The Supreme Court, entering the affirmative action fray again, said Monday it would decide whether the federal government may give blacks, Latinos or women special preferences in the awarding of licenses or contracts. Last year, the court's conservative majority put strict new limits on the use of affirmative action in the awarding of city and state contracts.
NEWS
March 4, 1988 | Associated Press
Soldier of Fortune magazine was negligent in publishing a classified ad that led to the contract killing of a Texas woman and should pay $9.4 million to the victim's family, a federal jury said Thursday. Gary Wayne Black, 18, and Marjorie Eimann, 64, filed the suit seeking $22.5 million from the self-styled "Journal for Professional Adventurers." Sandra Black, Gary Black's mother and Eimann's daughter, was shot to death on Feb. 21, 1985, at her home in Bryan.
NEWS
March 2, 1988
Jurors in Houston, Tex., began deliberations in the $22.5-million suit filed against Soldier of Fortune magazine by relatives of Sandra Black, who was killed by a hit man hired through an ad in the magazine. Jurors deliberated 2 1/2 hours before retiring for the night.
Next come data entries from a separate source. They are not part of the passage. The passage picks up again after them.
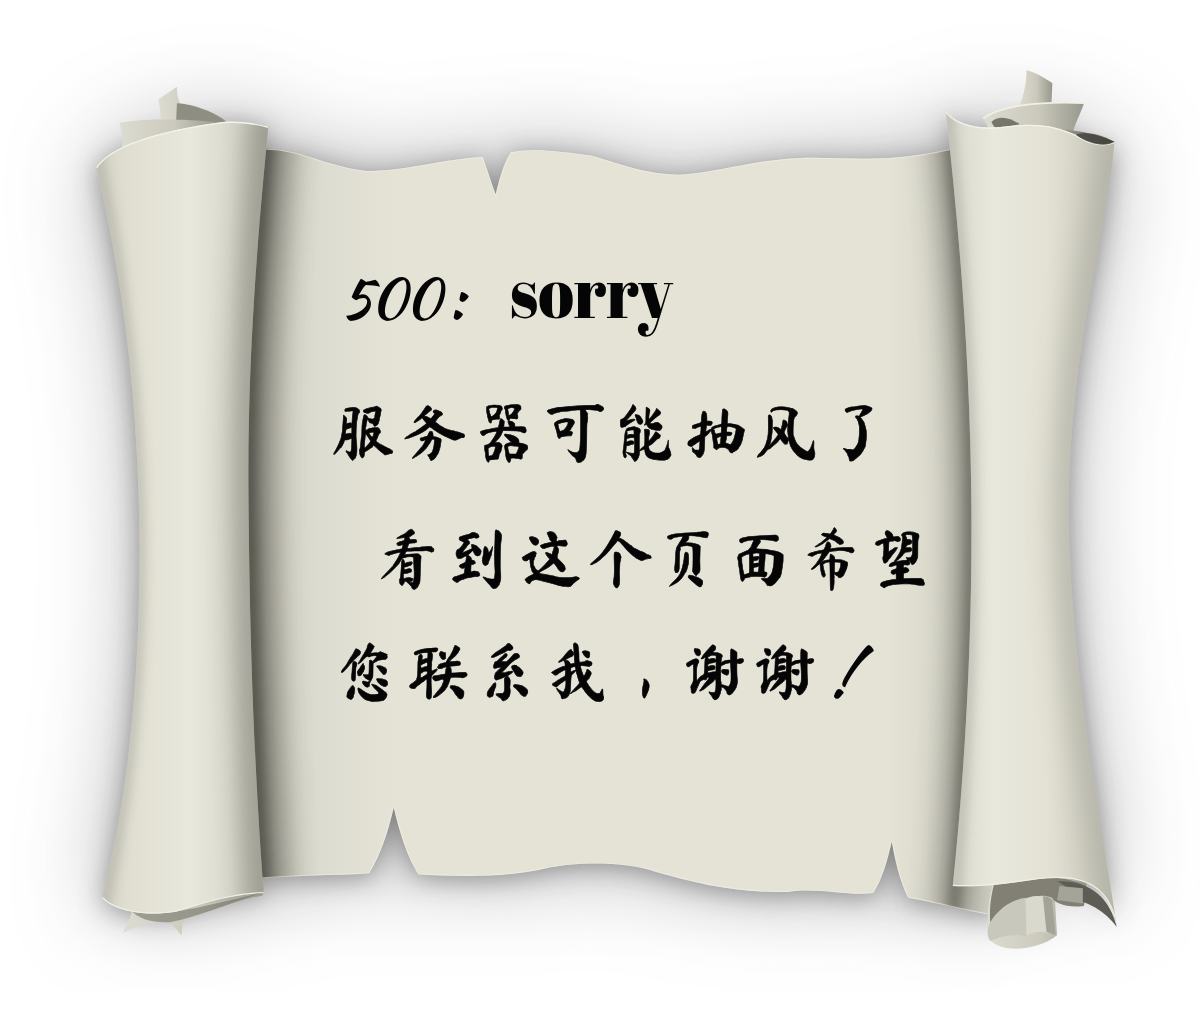
<!DOCTYPE html>
<html lang="zh-CN">
<head>
<meta charset="utf-8">
<title>500：sorry</title>
<link rel="stylesheet" href="https://fonts.googleapis.com/css2?family=Abril+Fatface&amp;family=Kaushan+Script&amp;family=Ma+Shan+Zheng&amp;display=swap">
<style>
  :root {
    --page: #ffffff;
    --paper: #e4e3d6;
    --paper-light: #e9e8dc;
    --paper-mid: #cfcec1;
    --paper-shade: #a3a297;
    --paper-deep: #6d6c63;
    --paper-dark: #45443d;
    --ink: #050505;
  }
  html, body { margin: 0; padding: 0; background: var(--page); overflow: hidden; }
  .error-page { width: 1200px; height: 1029px; overflow: hidden; }
  .scroll { display: block; width: 1200px; height: 1029px; }
  .message { fill: var(--ink); }
  .brush { font-family: "Ma Shan Zheng", "STXingkai", cursive; font-size: 55px; text-anchor: middle; stroke: var(--ink); stroke-width: .5; }
  .code { font-family: "Kaushan Script", cursive; font-size: 49px; }
  .apology { font-family: "Abril Fatface", serif; font-size: 63px; }
  .mark { font-family: "Kaushan Script", cursive; font-size: 53px; }
</style>
</head>
<body>
<main class="error-page">
<svg class="scroll" viewBox="0 0 1024 878" preserveAspectRatio="none" xmlns="http://www.w3.org/2000/svg">
  <defs>
    <linearGradient id="sheet-fill" gradientUnits="userSpaceOnUse" x1="213" y1="0" x2="830" y2="0">
      <stop offset="0" stop-color="var(--paper-mid)"/>
      <stop offset=".1" stop-color="#dddcd0"/>
      <stop offset=".2" stop-color="var(--paper)"/>
      <stop offset=".88" stop-color="var(--paper)"/>
      <stop offset="1" stop-color="#d3d2c5"/>
    </linearGradient>
    <linearGradient id="left-roll-fill" gradientUnits="userSpaceOnUse" x1="82" y1="0" x2="228" y2="0">
      <stop offset="0" stop-color="#d4d3c6"/>
      <stop offset=".2" stop-color="#e0dfd2"/>
      <stop offset=".55" stop-color="var(--paper-light)"/>
      <stop offset=".78" stop-color="#dbdace"/>
      <stop offset="1" stop-color="#c0bfb3"/>
    </linearGradient>
    <linearGradient id="right-roll-fill" gradientUnits="userSpaceOnUse" x1="808" y1="0" x2="952" y2="0">
      <stop offset="0" stop-color="#d9d8cc"/>
      <stop offset=".28" stop-color="var(--paper-light)"/>
      <stop offset=".6" stop-color="#e2e1d4"/>
      <stop offset="1" stop-color="#c6c5b8"/>
    </linearGradient>
    <linearGradient id="curl-fill" x1="0" y1="0" x2="1" y2="0">
      <stop offset="0" stop-color="#dddcd0"/>
      <stop offset=".55" stop-color="#cac9bc"/>
      <stop offset="1" stop-color="#98978c"/>
    </linearGradient>
    <linearGradient id="lip-fill" x1="0" y1="0" x2="1" y2="0">
      <stop offset="0" stop-color="#b3b2a6"/>
      <stop offset="1" stop-color="var(--paper-dark)"/>
    </linearGradient>
    <linearGradient id="floor-fade" x1="0" y1="0" x2="0" y2="1">
      <stop offset="0" stop-color="#fff" stop-opacity="0"/>
      <stop offset="1" stop-color="#fff" stop-opacity=".85"/>
    </linearGradient>
    <filter id="blur-wide" filterUnits="userSpaceOnUse" x="-150" y="-150" width="1330" height="1200"><feGaussianBlur stdDeviation="40"/></filter>
    <filter id="blur-near" filterUnits="userSpaceOnUse" x="-50" y="-50" width="1130" height="1000"><feGaussianBlur stdDeviation="11"/></filter>
    <filter id="blur-fold" filterUnits="userSpaceOnUse" x="0" y="0" width="1024" height="878"><feGaussianBlur stdDeviation="13"/></filter>
    <filter id="blur-edge" filterUnits="userSpaceOnUse" x="0" y="0" width="1024" height="878"><feGaussianBlur stdDeviation="5"/></filter>

    <path id="sheet" d="M205 125 L228 127 C255 127 275 141 312 146 C348 146 375 136 412 134 C416 146 420 158 423 166 C426 154 429 141 436 130 C452 126 480 129 505 133 C530 140 550 149 580 149 C615 147 640 137 680 135 C720 133 750 141 812 127 L845 125 L850 781 C830 779 800 770 775 766 C768 752 764 735 761 718 C757 735 753 750 745 762 C725 765 700 757 672 761 C630 762 595 754 560 744 C530 734 490 736 465 741 C430 749 390 748 357 746 C347 730 341 710 336 689 C331 710 325 729 315 745 C290 747 255 746 205 751 Z"/>
    <path id="left-roll" d="M82 143 C92 126 130 112 190 104 C205 103 218 105 229 108 C221 190 211 300 212 420 C213 560 218 670 225 762 C195 763 170 772 150 778 C125 782 98 778 87 766 C104 700 119 610 119 470 C119 340 103 230 82 143 Z"/>
    <path id="right-roll" d="M807 95 C816 106 834 111 858 108 C885 104 902 108 918 115 C930 123 942 125 951 121 C944 200 913 300 912 430 C912 560 938 690 953 791 C949 768 938 754 915 750 C885 746 860 758 813 756 C823 660 829 560 829 450 C829 320 819 200 807 95 Z"/>
    <clipPath id="sheet-clip"><use href="#sheet"/></clipPath>
    <clipPath id="left-roll-clip"><use href="#left-roll"/></clipPath>
    <clipPath id="right-roll-clip"><use href="#right-roll"/></clipPath>
  </defs>

  <rect width="1024" height="878" fill="var(--page)"/>

  <g id="ground-shadow">
    <g filter="url(#blur-wide)" fill="#6c6c6c" opacity=".5">
      <use href="#sheet"/><use href="#left-roll"/><use href="#right-roll"/>
    </g>
    <g filter="url(#blur-near)" fill="#4a4a4a" opacity=".5" transform="translate(0 3)">
      <use href="#sheet"/><use href="#left-roll"/><use href="#right-roll"/>
    </g>
    <rect y="790" width="1024" height="88" fill="url(#floor-fade)"/>
    <path d="M0 848 C160 842 330 850 480 845 C610 842 730 858 834 860 C834 848 845 843 870 841 C920 836 980 845 1024 842 V878 H0 Z" fill="var(--page)" opacity=".9"/>
  </g>

  <g id="parchment-sheet">
    <use href="#sheet" fill="url(#sheet-fill)"/>
    <g clip-path="url(#sheet-clip)">
      <path d="M232 90 C224 190 214 300 215 420 C216 560 221 670 228 790" fill="none" stroke="var(--paper-deep)" stroke-width="36" filter="url(#blur-fold)" opacity=".9"/>
      <path d="M229 90 C221 190 211 300 212 420 C213 560 218 670 225 790" fill="none" stroke="var(--paper-dark)" stroke-width="14" filter="url(#blur-edge)" opacity=".75"/>
      <path d="M807 80 C819 200 829 320 829 450 C829 560 823 660 813 790" fill="none" stroke="var(--paper-deep)" stroke-width="24" filter="url(#blur-fold)" opacity=".85"/>
      <path d="M807 80 C819 200 829 320 829 450 C829 560 823 660 813 790" fill="none" stroke="var(--paper-dark)" stroke-width="8" filter="url(#blur-edge)" opacity=".6"/>
      <use href="#sheet" fill="none" stroke="#f3f2e9" stroke-width="1.6" opacity=".6"/>
    </g>
  </g>

  <g id="left-scroll-roll">
    <path d="M135 85 L151 74 C151 80 152 86 155 90 C168 93 182 99 192 106 L140 114 C136 105 138 96 135 85 Z" fill="url(#curl-fill)"/>
    <path d="M151 88 C168 89 186 97 196 106 L150 110 Z" fill="#8f8e83"/>
    <path d="M102 105 C118 101 150 101 188 104 C160 108 125 116 104 128 C105 120 104 112 102 105 Z" fill="url(#curl-fill)"/>
    <path d="M105 796 C109 789 112 783 113 774 L225 757 L224 764 C200 769 180 777 158 785 C154 788 156 793 155 798 L145 787 C130 787 116 790 105 796 Z" fill="url(#curl-fill)"/>
    <path d="M113 778 C140 783 170 774 223 762 C195 771 170 782 145 787 C133 787 121 786 113 778 Z" fill="var(--paper-deep)" opacity=".55"/>
    <use href="#left-roll" fill="url(#left-roll-fill)"/>
    <g clip-path="url(#left-roll-clip)">
      <path d="M229 90 C221 190 211 300 212 420 C213 560 218 670 225 790" fill="none" stroke="var(--paper-deep)" stroke-width="18" filter="url(#blur-fold)" opacity=".75"/>
      <path d="M82 130 C103 230 119 340 119 470 C119 610 104 700 87 780" fill="none" stroke="var(--paper-shade)" stroke-width="9" filter="url(#blur-edge)" opacity=".6"/>
      <path d="M82 143 C92 126 130 112 190 104 C205 103 218 105 229 108" fill="none" stroke="#f4f3ea" stroke-width="2.4"/>
      <path d="M225 762 C195 763 170 772 150 778 C125 782 98 778 87 766" fill="none" stroke="#f0efe5" stroke-width="2"/>
    </g>
  </g>

  <g id="right-scroll-roll">
    <path d="M876 60 C884 62 892 67 898 71 L897 94 L868 95 C873 84 876 72 876 60 Z" fill="url(#curl-fill)"/>
    <path d="M839 101 C852 91 885 86 925 88 C922 97 917 106 914 117 L846 114 Z" fill="url(#curl-fill)"/>
    <path d="M839 101 C852 91 885 86 925 88" fill="none" stroke="#f0efe5" stroke-width="1.5"/>
    <path d="M846 104 C852 98 862 100 870 106 L850 111 Z" fill="#77766c"/>
    <path d="M898 110 C915 110 936 114 951 121 C946 127 927 127 912 118 Z" fill="url(#lip-fill)"/>

    <path d="M848 752 C843 766 841 790 845 802 C854 813 884 812 902 798 L900 764 L927 770 L927 752 Z" fill="url(#curl-fill)"/>
    <path d="M849 752 C870 750 905 744 927 756 L925 773 C910 775 899 770 898 766 C882 760 862 771 845 787 C844 775 846 762 849 752 Z" fill="#827f75"/>
    <path d="M845 787 C852 775 864 767 876 766 L876 799 C866 796 854 799 845 803 C842 799 842 793 845 787 Z" fill="#c9c8bc"/>
    <path d="M875 767 C883 763 892 764 898 769 L901 798 C892 794 884 794 876 798 Z" fill="#dad9cd"/>
    <path d="M890 765 C894 765 897 767 898 769 L901 798 L893 795 Z" fill="#8d8c81" opacity=".7"/>
    <path d="M902 752 C930 751 947 766 953 791 C943 777 928 769 911 766 C917 763 911 756 902 752 Z" fill="#5e5d55"/>
    <path d="M904 756 L924 758 L924 771 L902 768 Z" fill="#a5a499"/>

    <use href="#right-roll" fill="url(#right-roll-fill)"/>
    <g clip-path="url(#right-roll-clip)">
      <path d="M807 80 C819 200 829 320 829 450 C829 560 823 660 813 790" fill="none" stroke="var(--paper-shade)" stroke-width="8" filter="url(#blur-edge)" opacity=".65"/>
      <path d="M951 110 C944 200 913 300 912 430 C912 560 938 690 953 800" fill="none" stroke="var(--paper-shade)" stroke-width="18" filter="url(#blur-fold)" opacity=".85"/>
      <path d="M807 95 C816 106 834 111 858 108 C885 104 902 108 918 115 C930 123 942 125 951 121" fill="none" stroke="#f4f3ea" stroke-width="2.2"/>
      <path d="M953 791 C949 768 938 754 915 750 C885 746 860 758 813 756" fill="none" stroke="#f0efe5" stroke-width="2"/>
    </g>
    <path d="M918 115 C930 111 944 117 951 121 C943 126 929 123 918 115 Z" fill="var(--paper-dark)" opacity=".8"/>
  </g>

  <g id="message" class="message">
    <text class="code" x="292" y="272" textLength="84" lengthAdjust="spacingAndGlyphs">500</text>
    <text class="code" x="383" y="271">:</text>
    <text class="apology" x="435" y="271" textLength="139" lengthAdjust="spacingAndGlyphs">sorry</text>
    <text class="brush" x="310 371 430 491 551 611 671 732" y="389">服务器可能抽风了</text>
    <text class="brush" x="348 407 470 530 587 649 709 768" y="497">看到这个页面希望</text>
    <text class="brush" x="311 374 433 493 551 610 670" y="593">您联系我，谢谢</text>
    <text class="mark" transform="translate(709 592) skewX(-14)">!</text>
  </g>
</svg>
</main>
</body>
</html>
Black was shot in Bryan, Tex., in 1985 by John Wayne Hearn, who was hired by her husband through the ad. Robert Black was convicted in the murder-for-hire and is on Texas' Death Row.
Los Angeles Times Articles
|